— Try it —
If a line below contains the string "fill", return that line.

— Data records —

BEGIN

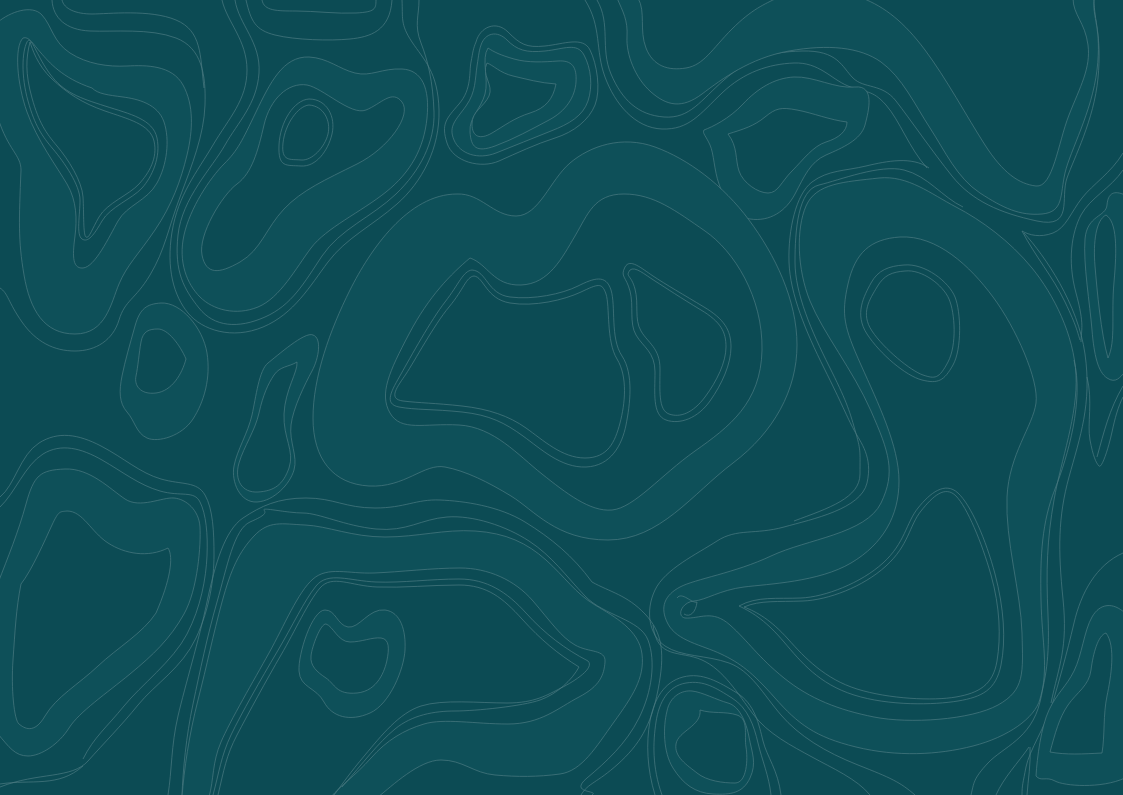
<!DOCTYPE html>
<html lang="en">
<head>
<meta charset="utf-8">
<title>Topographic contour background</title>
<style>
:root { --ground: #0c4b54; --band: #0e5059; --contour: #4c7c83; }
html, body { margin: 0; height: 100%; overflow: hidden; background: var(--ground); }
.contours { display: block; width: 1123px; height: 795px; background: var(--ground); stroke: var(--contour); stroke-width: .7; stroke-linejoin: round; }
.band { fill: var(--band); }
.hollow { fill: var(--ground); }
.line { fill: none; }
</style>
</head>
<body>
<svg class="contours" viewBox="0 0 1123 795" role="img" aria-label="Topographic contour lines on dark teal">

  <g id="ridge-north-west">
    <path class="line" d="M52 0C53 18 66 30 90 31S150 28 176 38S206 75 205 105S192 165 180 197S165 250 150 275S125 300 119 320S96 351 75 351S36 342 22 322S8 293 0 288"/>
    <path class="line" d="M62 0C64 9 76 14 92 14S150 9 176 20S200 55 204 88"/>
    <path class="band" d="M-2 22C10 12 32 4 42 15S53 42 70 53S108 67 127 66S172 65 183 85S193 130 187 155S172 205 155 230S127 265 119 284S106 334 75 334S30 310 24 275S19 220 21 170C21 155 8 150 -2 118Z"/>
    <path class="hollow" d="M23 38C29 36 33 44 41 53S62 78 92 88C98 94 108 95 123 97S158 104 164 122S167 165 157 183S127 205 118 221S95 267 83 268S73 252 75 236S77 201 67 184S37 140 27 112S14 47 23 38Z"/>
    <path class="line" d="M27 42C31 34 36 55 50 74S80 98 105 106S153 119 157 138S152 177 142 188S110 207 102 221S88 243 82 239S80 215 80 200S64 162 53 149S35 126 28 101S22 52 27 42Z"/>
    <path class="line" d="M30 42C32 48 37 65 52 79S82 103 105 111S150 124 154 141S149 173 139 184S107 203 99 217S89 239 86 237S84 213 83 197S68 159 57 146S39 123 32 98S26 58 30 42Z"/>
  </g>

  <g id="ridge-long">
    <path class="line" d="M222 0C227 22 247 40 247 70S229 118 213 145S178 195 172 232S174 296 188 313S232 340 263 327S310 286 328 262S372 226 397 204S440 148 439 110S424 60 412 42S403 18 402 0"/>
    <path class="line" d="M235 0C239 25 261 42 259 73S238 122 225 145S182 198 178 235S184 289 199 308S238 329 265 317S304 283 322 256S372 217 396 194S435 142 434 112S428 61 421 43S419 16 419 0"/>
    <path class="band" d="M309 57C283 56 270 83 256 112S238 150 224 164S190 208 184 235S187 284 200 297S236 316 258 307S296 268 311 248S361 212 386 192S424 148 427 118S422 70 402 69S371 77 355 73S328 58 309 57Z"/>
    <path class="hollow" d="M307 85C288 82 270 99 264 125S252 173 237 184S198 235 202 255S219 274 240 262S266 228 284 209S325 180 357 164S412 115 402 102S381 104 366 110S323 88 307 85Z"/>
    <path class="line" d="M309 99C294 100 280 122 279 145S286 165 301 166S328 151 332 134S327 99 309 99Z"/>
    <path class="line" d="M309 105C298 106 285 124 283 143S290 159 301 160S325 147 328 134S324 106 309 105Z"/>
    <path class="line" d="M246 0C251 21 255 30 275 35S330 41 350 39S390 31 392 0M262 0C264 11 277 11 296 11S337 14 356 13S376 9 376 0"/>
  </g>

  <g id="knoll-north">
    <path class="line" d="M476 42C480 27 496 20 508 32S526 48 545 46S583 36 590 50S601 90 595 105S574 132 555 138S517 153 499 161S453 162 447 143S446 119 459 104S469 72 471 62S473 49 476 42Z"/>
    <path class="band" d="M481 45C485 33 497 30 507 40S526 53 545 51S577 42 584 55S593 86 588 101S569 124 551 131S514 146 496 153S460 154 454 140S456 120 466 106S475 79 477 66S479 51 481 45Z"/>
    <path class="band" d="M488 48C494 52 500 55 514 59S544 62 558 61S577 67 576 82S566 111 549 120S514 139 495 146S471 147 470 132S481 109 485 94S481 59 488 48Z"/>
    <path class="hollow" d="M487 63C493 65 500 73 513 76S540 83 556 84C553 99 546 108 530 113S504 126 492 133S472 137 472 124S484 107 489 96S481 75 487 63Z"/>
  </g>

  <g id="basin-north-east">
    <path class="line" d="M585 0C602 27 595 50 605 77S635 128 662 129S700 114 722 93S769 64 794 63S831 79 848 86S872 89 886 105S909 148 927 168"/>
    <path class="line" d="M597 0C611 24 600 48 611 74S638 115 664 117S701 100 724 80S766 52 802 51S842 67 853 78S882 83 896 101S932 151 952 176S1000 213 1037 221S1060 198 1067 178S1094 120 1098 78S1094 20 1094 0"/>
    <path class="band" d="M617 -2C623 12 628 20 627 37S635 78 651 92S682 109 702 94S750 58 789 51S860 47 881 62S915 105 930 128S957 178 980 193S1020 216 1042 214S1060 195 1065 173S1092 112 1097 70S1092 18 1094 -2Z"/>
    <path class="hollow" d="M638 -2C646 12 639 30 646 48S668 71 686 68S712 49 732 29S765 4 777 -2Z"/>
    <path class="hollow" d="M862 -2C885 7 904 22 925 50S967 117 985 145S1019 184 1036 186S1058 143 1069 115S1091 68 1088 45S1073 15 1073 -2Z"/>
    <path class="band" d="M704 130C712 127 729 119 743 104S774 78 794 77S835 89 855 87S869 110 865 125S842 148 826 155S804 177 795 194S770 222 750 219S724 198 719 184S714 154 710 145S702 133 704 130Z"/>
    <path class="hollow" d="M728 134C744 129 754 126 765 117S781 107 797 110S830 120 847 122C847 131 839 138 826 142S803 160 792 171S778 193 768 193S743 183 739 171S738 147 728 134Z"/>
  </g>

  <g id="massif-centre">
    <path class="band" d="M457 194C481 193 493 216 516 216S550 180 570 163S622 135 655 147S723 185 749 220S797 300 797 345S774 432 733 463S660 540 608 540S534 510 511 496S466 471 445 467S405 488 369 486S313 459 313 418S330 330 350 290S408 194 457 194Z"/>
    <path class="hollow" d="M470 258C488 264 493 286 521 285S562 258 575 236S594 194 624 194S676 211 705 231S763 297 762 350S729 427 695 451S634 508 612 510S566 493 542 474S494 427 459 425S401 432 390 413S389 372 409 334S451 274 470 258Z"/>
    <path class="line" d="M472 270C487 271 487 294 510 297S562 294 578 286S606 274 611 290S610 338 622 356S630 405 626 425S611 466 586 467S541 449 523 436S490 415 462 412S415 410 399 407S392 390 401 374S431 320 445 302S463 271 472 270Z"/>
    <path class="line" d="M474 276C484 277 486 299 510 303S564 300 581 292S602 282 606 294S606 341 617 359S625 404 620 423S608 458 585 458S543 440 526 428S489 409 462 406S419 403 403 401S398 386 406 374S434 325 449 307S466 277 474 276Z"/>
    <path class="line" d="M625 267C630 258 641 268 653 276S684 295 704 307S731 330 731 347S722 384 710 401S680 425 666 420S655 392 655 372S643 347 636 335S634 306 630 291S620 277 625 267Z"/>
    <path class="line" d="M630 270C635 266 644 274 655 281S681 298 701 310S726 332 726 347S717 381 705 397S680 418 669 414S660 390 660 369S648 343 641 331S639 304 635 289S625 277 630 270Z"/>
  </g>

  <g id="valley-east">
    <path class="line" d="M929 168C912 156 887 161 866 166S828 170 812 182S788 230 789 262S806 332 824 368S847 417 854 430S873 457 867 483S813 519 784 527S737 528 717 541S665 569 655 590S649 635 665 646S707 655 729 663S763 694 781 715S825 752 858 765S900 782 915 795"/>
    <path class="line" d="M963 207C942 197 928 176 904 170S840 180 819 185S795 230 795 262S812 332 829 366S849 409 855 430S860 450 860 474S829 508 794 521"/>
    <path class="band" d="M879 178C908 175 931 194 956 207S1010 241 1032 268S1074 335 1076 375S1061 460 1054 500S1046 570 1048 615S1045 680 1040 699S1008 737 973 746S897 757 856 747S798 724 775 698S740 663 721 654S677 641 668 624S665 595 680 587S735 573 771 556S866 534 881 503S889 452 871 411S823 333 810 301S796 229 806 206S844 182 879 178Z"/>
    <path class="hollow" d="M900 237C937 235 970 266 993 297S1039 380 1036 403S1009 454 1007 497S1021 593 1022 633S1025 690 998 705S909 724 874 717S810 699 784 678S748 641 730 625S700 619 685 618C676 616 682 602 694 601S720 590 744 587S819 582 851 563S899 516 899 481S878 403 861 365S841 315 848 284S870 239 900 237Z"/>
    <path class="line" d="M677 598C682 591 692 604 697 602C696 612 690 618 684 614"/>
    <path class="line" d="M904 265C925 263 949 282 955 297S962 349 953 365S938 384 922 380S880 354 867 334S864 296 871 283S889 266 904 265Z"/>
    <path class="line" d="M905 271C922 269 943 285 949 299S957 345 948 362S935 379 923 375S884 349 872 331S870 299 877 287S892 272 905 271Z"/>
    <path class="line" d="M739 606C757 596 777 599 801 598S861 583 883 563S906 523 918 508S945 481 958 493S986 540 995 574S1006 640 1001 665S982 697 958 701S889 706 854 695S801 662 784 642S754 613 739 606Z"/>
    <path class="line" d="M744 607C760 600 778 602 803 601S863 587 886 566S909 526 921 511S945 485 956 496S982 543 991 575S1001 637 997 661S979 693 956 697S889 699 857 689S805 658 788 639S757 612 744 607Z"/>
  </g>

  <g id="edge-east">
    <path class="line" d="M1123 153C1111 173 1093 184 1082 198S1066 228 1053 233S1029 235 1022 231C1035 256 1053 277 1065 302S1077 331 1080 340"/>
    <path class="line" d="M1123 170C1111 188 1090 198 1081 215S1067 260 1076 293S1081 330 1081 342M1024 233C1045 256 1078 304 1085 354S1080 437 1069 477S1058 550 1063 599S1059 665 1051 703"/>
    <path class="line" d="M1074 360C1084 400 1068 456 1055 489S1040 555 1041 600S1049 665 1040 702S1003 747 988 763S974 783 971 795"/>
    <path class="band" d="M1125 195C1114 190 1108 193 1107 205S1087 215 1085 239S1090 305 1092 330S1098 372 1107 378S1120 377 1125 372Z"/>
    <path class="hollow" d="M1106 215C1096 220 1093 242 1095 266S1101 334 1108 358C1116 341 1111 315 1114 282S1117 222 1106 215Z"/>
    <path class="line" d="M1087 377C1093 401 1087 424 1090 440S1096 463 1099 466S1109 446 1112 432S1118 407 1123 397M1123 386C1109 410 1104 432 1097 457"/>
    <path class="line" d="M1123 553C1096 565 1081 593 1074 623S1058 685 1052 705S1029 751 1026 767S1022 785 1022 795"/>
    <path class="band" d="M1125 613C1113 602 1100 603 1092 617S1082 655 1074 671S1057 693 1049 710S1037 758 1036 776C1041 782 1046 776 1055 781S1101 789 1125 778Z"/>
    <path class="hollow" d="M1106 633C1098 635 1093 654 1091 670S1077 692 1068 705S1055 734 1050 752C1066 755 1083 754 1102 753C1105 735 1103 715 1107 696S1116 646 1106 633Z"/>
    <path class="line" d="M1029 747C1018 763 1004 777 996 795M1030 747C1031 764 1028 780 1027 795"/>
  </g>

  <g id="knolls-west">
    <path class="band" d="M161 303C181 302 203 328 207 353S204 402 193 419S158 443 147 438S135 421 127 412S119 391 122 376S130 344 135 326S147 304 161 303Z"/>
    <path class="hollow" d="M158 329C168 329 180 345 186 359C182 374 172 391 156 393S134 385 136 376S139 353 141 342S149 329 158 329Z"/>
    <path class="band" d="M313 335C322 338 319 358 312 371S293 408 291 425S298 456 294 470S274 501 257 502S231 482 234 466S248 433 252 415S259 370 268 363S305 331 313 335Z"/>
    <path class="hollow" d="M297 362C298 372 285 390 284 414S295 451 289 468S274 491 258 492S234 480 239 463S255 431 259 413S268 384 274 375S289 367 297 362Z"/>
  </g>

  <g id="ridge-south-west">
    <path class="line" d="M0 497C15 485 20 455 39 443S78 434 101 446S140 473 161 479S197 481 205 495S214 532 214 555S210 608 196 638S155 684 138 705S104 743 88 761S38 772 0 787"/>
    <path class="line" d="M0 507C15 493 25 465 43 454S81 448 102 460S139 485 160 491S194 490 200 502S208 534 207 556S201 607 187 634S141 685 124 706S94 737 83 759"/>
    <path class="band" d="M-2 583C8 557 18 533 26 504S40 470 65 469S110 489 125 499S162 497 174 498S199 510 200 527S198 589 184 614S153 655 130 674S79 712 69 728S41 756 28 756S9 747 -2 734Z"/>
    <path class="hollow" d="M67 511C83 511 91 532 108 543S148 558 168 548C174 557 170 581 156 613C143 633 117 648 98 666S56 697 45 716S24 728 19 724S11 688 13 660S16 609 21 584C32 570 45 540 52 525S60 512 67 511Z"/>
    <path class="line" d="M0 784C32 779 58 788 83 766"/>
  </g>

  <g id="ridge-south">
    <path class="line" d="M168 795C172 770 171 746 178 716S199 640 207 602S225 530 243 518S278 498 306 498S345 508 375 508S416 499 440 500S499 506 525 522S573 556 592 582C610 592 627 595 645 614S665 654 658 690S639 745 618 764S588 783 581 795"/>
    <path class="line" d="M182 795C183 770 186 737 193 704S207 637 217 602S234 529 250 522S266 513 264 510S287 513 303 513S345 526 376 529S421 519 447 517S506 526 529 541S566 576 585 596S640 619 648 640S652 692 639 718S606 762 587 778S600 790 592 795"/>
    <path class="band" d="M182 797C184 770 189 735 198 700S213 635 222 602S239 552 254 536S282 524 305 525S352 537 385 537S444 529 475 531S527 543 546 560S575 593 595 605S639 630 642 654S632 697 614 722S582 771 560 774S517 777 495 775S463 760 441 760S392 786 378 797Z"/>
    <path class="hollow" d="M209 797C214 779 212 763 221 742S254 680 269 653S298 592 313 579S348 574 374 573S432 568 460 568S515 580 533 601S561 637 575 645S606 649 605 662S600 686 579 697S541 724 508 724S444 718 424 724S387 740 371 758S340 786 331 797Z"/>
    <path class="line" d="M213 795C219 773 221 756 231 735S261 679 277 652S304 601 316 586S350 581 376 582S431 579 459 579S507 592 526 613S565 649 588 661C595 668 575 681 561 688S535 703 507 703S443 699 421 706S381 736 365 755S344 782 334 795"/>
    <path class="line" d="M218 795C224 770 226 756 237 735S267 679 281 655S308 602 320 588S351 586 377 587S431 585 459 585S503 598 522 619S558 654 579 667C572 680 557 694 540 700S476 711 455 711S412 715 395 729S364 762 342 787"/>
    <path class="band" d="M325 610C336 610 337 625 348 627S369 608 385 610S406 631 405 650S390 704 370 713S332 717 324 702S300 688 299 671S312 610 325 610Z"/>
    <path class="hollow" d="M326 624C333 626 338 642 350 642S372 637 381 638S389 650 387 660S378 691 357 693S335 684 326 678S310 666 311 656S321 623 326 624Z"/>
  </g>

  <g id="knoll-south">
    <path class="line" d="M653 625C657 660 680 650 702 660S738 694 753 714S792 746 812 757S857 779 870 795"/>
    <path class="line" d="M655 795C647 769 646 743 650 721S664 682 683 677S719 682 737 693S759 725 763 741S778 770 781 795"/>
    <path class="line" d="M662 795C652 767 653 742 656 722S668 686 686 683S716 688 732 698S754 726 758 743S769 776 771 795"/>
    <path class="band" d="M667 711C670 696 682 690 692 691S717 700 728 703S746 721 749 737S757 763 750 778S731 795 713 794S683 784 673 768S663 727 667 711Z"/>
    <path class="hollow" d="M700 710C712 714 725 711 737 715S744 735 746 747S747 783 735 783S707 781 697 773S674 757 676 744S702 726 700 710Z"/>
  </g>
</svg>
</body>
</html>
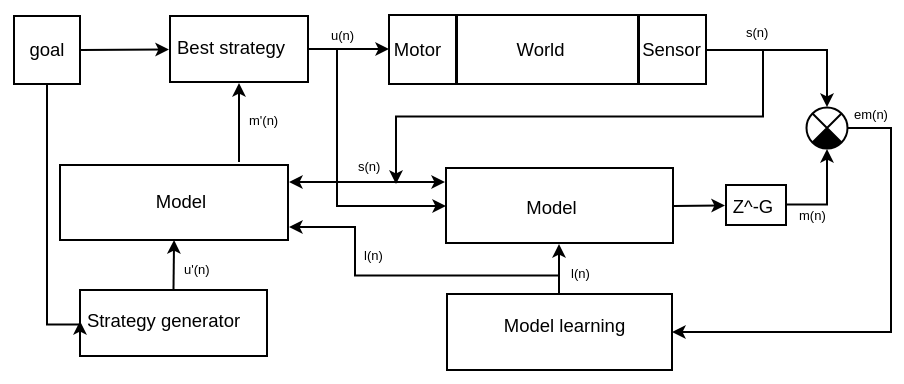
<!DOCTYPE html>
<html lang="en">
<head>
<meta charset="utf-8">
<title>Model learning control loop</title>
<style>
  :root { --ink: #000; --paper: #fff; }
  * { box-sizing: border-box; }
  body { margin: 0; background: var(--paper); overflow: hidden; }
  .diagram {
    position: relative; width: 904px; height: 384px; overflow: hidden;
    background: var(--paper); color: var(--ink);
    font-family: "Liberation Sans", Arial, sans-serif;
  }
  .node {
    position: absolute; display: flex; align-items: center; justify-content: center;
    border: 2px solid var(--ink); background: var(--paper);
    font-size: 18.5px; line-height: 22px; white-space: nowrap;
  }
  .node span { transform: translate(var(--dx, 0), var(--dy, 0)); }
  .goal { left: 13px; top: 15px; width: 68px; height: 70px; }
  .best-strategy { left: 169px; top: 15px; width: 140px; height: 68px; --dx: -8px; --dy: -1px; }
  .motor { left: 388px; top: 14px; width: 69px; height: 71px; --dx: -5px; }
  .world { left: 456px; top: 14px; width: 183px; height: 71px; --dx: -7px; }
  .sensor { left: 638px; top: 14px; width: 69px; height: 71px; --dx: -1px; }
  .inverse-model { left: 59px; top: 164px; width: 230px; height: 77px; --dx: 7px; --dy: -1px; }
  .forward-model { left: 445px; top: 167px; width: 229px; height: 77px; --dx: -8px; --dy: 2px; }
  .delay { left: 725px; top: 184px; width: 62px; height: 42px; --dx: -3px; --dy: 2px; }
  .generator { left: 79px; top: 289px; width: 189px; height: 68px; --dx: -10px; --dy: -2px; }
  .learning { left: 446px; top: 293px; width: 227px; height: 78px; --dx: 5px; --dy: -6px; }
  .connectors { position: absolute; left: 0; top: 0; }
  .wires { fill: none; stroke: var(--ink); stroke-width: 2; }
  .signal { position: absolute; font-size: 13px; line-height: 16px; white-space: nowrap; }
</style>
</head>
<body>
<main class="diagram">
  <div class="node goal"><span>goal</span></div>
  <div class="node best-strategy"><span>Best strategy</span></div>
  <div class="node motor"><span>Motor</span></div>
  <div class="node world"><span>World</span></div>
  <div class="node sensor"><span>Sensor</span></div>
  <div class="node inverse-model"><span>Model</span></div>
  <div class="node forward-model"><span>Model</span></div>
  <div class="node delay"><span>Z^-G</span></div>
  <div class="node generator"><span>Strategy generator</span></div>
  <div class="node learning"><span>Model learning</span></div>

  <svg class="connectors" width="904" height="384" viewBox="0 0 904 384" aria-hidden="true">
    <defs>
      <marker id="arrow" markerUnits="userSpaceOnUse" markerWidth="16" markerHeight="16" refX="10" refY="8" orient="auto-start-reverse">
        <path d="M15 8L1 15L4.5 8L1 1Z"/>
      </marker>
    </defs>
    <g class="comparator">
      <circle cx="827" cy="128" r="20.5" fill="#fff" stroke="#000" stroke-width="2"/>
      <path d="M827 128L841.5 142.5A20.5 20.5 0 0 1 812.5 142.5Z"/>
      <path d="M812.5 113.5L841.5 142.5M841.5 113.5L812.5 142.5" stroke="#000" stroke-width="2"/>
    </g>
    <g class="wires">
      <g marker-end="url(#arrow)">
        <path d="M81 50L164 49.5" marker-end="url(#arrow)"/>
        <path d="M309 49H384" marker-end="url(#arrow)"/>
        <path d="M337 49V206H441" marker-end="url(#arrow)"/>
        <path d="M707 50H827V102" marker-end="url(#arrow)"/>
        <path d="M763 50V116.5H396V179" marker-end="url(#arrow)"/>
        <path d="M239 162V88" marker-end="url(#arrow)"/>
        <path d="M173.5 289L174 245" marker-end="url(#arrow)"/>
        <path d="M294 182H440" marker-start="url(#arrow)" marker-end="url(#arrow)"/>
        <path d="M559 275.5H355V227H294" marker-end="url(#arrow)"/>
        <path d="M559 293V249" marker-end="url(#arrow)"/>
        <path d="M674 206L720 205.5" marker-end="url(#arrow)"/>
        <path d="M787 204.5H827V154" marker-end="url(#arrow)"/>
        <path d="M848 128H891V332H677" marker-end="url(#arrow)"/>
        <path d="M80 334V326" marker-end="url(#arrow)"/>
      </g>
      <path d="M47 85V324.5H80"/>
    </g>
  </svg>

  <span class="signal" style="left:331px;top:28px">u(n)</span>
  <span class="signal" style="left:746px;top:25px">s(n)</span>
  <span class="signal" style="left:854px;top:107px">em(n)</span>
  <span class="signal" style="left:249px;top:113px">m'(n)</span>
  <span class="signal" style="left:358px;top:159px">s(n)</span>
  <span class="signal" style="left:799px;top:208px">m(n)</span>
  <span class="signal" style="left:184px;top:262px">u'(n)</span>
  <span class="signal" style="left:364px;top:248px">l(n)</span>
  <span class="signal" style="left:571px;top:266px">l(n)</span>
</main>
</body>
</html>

END

— Response box —
.band { fill: var(--band); }
.hollow { fill: var(--ground); }
.line { fill: none; }
  .wires { fill: none; stroke: var(--ink); stroke-width: 2; }
      <circle cx="827" cy="128" r="20.5" fill="#fff" stroke="#000" stroke-width="2"/>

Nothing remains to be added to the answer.